Start of THE RECORDS

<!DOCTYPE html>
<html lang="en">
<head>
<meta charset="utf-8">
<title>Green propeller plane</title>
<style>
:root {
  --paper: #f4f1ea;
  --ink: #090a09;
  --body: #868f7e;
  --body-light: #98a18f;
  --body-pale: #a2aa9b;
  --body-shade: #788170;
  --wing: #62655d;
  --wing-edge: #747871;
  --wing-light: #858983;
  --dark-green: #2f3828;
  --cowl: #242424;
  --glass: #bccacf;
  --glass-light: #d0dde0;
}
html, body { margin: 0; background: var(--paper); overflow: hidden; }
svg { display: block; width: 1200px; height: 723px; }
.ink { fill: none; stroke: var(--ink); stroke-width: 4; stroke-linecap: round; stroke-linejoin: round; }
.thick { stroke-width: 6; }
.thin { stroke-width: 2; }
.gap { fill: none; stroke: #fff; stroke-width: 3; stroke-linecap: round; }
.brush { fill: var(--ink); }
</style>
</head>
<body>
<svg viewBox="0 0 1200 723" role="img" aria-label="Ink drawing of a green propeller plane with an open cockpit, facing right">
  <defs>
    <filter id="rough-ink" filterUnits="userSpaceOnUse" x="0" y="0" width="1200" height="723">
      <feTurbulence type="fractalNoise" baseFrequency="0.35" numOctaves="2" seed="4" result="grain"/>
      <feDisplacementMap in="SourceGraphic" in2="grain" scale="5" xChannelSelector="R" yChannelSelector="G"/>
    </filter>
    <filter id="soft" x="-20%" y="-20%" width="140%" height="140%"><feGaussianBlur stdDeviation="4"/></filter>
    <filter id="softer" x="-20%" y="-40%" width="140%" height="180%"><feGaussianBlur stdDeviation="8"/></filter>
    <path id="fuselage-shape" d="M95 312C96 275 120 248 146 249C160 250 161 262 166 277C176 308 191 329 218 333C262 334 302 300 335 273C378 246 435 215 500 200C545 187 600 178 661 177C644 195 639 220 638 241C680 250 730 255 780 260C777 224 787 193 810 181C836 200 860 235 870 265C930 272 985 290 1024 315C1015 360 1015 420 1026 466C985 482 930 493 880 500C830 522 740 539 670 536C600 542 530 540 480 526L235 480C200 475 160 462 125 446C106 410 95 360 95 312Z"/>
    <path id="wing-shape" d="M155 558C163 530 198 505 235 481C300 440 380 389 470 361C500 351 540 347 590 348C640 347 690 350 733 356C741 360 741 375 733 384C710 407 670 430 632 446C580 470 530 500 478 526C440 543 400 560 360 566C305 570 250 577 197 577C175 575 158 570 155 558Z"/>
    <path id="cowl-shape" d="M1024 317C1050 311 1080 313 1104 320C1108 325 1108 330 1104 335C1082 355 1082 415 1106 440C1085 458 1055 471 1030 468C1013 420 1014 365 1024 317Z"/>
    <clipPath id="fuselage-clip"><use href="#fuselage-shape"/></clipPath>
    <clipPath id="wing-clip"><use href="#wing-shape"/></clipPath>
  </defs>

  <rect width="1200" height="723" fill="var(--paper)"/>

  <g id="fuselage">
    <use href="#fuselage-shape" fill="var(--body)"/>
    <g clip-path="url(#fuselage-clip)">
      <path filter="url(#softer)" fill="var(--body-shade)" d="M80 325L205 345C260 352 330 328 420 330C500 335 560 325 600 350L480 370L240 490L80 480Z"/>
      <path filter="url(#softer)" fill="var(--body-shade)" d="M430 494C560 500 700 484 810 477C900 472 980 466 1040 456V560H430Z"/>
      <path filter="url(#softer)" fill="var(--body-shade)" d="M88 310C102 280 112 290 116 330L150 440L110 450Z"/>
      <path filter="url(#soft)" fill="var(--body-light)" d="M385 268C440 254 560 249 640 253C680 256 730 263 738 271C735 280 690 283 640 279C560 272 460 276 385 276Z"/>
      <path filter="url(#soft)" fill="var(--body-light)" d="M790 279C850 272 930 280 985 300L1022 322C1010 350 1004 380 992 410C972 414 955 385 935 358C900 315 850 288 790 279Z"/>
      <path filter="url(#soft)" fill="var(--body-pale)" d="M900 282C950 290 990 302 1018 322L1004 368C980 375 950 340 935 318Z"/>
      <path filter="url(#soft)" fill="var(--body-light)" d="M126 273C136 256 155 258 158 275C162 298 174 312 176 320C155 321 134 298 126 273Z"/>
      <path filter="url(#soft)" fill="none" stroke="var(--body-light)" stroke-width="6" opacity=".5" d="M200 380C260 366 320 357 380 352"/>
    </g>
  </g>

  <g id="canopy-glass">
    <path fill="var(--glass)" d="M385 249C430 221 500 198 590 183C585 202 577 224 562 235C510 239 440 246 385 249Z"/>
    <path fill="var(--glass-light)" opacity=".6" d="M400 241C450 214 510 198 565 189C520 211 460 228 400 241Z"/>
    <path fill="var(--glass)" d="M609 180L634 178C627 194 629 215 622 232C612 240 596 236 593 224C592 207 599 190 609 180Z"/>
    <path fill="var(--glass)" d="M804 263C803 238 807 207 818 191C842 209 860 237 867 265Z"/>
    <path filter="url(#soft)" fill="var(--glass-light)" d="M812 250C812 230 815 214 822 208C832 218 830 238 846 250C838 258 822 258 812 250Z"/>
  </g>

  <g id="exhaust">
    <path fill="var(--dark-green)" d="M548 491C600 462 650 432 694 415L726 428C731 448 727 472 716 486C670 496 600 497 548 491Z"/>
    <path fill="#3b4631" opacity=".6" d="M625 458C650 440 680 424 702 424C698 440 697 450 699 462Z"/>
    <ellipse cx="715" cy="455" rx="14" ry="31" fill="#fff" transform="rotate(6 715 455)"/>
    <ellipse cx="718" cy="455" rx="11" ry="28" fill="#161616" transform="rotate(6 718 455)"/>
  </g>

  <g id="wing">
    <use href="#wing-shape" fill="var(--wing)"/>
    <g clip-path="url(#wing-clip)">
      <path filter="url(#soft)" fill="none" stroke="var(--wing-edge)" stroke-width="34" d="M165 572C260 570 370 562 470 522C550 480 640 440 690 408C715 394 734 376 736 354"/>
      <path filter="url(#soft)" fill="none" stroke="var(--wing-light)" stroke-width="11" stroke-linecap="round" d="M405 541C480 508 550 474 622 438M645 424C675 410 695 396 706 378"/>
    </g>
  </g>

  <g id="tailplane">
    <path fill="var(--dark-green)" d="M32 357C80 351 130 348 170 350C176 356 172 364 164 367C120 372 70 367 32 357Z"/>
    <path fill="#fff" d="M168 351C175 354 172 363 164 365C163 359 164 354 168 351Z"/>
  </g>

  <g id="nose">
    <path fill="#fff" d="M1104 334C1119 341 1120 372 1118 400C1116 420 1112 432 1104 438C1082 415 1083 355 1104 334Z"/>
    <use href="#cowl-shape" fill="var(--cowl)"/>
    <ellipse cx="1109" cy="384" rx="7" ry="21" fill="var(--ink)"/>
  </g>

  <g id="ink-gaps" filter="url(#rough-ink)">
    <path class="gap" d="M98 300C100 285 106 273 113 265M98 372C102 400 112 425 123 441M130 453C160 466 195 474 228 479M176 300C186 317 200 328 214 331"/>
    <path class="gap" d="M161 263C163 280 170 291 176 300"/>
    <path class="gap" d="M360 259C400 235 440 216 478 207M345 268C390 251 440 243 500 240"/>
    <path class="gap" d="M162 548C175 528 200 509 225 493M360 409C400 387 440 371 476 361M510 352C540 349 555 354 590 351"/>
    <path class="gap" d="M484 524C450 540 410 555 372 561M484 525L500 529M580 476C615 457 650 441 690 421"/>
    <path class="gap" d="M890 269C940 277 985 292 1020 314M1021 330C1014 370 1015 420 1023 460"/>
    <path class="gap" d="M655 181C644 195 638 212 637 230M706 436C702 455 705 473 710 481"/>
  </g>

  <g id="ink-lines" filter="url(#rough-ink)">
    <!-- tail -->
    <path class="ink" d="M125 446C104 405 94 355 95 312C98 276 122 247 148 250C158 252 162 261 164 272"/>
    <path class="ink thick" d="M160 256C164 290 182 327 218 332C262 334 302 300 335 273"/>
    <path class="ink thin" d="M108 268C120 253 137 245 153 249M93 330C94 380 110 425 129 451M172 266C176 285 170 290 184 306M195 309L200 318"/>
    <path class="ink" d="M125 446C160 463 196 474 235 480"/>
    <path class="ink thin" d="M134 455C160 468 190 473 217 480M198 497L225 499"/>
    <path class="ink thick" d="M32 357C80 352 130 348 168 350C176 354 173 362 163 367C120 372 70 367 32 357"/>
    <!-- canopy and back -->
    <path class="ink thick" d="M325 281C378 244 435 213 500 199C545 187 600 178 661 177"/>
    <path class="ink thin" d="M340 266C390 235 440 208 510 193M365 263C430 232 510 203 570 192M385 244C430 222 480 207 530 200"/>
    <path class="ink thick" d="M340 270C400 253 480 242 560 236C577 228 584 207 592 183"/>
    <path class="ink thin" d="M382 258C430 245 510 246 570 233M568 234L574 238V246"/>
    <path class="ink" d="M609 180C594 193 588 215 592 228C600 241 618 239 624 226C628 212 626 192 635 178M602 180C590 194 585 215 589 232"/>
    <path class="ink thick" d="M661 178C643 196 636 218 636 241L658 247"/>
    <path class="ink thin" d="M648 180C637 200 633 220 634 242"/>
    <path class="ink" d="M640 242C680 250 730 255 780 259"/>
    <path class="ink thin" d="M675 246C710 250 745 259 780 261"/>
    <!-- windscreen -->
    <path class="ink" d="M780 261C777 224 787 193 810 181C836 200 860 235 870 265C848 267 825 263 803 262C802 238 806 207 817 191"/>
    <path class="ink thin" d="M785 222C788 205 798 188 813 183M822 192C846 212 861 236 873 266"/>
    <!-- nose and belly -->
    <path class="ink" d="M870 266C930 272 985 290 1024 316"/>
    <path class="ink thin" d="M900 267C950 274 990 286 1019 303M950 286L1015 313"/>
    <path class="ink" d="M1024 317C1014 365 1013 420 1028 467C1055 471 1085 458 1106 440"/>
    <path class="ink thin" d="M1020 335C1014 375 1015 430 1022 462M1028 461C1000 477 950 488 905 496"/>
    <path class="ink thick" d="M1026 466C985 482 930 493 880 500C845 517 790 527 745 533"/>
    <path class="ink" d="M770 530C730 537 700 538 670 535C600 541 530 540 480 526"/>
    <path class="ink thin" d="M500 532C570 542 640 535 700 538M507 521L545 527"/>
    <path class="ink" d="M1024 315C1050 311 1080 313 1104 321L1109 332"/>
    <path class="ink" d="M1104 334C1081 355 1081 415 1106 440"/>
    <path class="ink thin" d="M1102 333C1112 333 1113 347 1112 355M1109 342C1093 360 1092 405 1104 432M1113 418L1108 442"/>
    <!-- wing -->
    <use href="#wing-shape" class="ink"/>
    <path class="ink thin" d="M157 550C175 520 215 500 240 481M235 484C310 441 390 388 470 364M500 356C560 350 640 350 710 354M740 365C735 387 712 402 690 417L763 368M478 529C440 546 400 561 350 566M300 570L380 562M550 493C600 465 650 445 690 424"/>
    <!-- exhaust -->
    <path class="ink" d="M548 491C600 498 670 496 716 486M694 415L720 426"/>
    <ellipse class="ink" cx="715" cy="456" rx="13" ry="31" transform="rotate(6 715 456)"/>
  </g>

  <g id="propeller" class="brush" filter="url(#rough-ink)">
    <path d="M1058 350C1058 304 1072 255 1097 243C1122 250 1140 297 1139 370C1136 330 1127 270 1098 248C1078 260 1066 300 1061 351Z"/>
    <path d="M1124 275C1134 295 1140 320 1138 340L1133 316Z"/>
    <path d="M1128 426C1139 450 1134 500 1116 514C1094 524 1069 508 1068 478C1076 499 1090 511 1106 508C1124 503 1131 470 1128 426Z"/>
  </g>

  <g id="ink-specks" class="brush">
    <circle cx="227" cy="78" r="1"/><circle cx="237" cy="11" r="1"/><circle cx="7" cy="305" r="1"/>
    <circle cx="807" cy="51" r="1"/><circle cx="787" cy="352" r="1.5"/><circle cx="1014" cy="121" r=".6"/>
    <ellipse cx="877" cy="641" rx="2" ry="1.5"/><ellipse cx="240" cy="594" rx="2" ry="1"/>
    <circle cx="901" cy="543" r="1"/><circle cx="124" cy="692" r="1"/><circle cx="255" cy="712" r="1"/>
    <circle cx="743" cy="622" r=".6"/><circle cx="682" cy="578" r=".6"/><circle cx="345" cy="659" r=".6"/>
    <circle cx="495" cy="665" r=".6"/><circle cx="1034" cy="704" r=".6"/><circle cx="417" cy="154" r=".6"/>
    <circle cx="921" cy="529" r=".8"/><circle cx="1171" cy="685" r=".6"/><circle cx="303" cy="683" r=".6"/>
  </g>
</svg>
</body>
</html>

End of THE RECORDS
Start of THE RECORDS

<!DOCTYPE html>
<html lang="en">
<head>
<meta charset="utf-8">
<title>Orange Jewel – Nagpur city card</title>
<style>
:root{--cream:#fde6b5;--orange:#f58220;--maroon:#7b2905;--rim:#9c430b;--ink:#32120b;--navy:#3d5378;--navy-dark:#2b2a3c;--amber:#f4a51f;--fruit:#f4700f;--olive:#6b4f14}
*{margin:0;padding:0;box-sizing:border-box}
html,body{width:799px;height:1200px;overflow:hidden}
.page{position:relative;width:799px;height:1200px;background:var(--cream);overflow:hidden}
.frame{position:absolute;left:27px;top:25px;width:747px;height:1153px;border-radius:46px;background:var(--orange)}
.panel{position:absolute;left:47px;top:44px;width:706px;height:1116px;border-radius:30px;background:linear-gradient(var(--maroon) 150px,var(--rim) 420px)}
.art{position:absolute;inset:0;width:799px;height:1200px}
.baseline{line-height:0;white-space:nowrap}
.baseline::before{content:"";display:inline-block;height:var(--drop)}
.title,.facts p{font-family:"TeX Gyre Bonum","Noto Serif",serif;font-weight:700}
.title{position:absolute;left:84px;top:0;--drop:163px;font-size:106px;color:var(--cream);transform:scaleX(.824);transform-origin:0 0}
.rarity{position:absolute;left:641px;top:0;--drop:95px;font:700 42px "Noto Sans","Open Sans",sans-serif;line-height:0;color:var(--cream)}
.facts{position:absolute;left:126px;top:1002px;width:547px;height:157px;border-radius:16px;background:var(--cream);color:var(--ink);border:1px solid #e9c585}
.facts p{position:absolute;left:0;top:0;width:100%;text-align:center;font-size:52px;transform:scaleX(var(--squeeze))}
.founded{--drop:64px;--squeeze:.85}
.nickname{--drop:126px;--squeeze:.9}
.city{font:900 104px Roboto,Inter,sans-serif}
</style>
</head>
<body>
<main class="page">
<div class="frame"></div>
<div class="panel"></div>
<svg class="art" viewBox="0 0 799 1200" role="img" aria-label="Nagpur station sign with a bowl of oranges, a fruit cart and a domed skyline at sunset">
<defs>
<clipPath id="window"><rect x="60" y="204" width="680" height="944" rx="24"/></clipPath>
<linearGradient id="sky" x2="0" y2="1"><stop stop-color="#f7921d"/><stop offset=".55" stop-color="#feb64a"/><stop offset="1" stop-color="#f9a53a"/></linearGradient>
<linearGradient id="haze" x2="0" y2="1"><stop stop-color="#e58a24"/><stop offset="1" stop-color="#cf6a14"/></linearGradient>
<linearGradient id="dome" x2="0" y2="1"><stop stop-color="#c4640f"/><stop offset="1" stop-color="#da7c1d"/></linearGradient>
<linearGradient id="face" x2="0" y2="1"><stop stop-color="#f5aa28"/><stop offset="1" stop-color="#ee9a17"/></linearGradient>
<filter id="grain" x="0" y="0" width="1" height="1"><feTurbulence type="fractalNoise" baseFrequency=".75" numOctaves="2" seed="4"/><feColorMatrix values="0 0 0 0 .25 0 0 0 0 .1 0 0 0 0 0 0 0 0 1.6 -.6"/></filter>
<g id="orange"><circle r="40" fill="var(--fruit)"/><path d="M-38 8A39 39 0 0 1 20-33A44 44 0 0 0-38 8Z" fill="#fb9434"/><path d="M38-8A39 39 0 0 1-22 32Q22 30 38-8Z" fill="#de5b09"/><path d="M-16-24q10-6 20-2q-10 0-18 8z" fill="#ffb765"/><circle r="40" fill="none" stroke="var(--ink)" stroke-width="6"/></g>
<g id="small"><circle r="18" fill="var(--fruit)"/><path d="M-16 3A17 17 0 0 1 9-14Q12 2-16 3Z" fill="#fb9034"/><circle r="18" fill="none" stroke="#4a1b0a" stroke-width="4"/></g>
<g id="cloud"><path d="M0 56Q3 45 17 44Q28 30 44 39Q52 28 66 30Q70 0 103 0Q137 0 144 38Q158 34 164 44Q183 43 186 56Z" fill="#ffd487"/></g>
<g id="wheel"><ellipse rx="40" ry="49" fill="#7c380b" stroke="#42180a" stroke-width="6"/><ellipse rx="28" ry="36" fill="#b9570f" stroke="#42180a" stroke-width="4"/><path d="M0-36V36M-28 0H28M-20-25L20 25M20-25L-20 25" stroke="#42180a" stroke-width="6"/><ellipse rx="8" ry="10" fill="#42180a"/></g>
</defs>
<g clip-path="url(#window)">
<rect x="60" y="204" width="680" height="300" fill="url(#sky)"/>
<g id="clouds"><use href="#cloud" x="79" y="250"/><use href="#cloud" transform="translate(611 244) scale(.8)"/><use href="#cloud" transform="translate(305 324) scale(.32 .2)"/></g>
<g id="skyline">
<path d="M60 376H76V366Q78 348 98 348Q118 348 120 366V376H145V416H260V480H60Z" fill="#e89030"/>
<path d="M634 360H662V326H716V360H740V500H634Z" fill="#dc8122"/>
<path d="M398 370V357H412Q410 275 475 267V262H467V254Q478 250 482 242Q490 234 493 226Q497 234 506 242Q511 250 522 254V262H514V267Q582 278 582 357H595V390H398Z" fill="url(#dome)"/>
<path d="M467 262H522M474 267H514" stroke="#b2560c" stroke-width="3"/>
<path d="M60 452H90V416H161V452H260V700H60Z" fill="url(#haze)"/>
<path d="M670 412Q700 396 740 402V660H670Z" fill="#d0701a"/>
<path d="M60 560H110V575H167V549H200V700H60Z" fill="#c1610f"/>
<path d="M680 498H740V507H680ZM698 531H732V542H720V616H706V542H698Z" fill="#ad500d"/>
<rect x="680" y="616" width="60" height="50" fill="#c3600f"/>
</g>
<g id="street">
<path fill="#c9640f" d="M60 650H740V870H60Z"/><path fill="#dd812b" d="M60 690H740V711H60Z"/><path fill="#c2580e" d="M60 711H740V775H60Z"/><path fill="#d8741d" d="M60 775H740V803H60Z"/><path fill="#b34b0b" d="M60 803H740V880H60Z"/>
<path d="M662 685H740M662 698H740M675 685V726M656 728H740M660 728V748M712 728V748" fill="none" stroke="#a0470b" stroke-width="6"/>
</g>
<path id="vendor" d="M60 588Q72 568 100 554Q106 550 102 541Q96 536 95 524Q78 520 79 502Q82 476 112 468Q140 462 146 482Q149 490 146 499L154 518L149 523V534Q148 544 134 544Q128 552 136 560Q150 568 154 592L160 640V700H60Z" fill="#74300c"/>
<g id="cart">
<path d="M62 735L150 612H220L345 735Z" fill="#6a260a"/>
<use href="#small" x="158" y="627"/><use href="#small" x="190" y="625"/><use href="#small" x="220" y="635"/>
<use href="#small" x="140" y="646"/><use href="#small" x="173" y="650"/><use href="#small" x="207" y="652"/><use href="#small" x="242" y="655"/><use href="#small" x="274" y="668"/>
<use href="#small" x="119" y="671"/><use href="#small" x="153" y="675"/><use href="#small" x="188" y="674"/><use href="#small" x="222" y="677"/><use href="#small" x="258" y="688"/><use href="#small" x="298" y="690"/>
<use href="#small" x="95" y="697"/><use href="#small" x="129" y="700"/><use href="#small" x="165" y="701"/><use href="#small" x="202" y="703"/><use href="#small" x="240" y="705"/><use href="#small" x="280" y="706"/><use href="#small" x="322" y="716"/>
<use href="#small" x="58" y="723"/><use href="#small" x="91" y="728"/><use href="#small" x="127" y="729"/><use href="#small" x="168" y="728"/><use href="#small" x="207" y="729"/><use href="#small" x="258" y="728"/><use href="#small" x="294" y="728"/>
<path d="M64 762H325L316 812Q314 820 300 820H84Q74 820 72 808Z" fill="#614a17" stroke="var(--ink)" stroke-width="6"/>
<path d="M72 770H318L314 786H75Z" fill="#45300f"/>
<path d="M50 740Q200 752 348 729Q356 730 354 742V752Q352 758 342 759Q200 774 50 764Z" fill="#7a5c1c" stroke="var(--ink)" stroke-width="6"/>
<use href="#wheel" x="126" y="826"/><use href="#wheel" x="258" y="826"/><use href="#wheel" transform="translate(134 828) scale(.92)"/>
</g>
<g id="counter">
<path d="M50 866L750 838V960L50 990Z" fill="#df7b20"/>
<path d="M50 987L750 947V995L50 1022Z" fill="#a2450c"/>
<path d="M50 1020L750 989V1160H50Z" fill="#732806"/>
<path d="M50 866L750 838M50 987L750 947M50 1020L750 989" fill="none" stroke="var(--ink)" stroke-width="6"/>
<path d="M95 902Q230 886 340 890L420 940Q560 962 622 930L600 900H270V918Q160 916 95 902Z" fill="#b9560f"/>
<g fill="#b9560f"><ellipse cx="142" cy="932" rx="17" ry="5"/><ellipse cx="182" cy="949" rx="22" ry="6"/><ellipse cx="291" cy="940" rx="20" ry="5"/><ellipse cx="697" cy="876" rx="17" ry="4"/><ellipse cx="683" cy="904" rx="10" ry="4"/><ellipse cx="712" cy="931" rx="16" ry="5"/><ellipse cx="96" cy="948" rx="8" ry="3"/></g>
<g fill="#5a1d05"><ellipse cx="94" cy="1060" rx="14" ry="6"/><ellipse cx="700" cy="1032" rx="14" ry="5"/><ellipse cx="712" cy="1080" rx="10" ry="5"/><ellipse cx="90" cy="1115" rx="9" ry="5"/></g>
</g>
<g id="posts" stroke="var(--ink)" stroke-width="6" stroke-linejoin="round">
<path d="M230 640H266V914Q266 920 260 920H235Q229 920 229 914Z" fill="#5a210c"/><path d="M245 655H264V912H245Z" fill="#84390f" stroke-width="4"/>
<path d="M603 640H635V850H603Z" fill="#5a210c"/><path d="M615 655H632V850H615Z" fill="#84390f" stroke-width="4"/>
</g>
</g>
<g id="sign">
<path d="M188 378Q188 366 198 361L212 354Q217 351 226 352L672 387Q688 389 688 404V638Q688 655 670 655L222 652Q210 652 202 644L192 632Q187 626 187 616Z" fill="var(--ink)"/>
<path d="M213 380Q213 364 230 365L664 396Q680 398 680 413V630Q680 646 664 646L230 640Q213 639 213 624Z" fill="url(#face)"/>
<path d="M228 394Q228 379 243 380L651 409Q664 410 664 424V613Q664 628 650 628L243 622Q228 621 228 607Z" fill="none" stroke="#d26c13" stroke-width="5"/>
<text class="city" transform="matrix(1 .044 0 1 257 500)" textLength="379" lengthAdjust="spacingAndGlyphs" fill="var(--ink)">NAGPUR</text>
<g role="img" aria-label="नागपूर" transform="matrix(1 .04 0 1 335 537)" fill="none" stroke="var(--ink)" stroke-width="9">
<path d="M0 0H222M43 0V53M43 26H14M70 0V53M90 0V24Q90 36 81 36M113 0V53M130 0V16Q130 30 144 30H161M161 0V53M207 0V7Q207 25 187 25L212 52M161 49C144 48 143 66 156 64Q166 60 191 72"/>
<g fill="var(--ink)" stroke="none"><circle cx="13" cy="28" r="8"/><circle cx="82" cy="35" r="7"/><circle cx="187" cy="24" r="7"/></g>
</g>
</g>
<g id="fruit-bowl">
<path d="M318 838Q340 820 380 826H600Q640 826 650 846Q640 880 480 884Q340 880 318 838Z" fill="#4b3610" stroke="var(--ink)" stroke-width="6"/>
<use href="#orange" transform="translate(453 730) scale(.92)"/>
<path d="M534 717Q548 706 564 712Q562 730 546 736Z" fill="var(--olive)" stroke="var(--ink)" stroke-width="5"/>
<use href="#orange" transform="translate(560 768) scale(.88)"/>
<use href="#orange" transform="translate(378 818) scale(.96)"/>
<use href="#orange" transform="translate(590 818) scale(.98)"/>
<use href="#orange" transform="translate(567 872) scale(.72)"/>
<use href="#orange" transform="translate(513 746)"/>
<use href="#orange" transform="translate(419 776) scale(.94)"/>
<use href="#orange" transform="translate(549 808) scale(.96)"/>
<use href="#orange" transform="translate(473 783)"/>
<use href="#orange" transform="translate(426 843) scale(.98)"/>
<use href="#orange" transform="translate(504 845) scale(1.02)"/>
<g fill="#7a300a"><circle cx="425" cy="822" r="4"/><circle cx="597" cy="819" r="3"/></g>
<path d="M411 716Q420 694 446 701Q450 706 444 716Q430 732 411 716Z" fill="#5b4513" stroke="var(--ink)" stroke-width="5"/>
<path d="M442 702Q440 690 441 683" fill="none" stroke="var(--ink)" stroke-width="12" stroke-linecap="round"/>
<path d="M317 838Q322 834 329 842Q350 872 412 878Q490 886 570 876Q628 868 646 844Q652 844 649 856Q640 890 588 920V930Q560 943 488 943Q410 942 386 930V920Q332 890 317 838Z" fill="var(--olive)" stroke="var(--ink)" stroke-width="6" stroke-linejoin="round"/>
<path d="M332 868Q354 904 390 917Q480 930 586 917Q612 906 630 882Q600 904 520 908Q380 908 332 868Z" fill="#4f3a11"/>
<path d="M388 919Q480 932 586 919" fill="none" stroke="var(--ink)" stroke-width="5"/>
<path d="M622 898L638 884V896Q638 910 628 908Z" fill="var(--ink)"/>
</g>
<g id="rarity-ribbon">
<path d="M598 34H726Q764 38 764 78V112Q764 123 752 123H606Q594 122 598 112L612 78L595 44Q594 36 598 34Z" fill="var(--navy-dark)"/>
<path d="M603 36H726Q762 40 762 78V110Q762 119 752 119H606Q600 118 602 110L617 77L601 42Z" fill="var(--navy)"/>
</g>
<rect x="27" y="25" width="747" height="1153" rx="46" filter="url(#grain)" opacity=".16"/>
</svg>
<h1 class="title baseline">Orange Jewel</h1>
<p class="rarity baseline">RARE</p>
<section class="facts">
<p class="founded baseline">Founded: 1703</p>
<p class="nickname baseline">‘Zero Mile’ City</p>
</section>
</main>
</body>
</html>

End of THE RECORDS

YOUR OBJECTIVE: Search the preceding listing for the word "baseline" and pull out every line that holds it.

WRITTEN SOLUTION:
.baseline{line-height:0;white-space:nowrap}
.baseline::before{content:"";display:inline-block;height:var(--drop)}
<h1 class="title baseline">Orange Jewel</h1>
<p class="rarity baseline">RARE</p>
<p class="founded baseline">Founded: 1703</p>
<p class="nickname baseline">‘Zero Mile’ City</p>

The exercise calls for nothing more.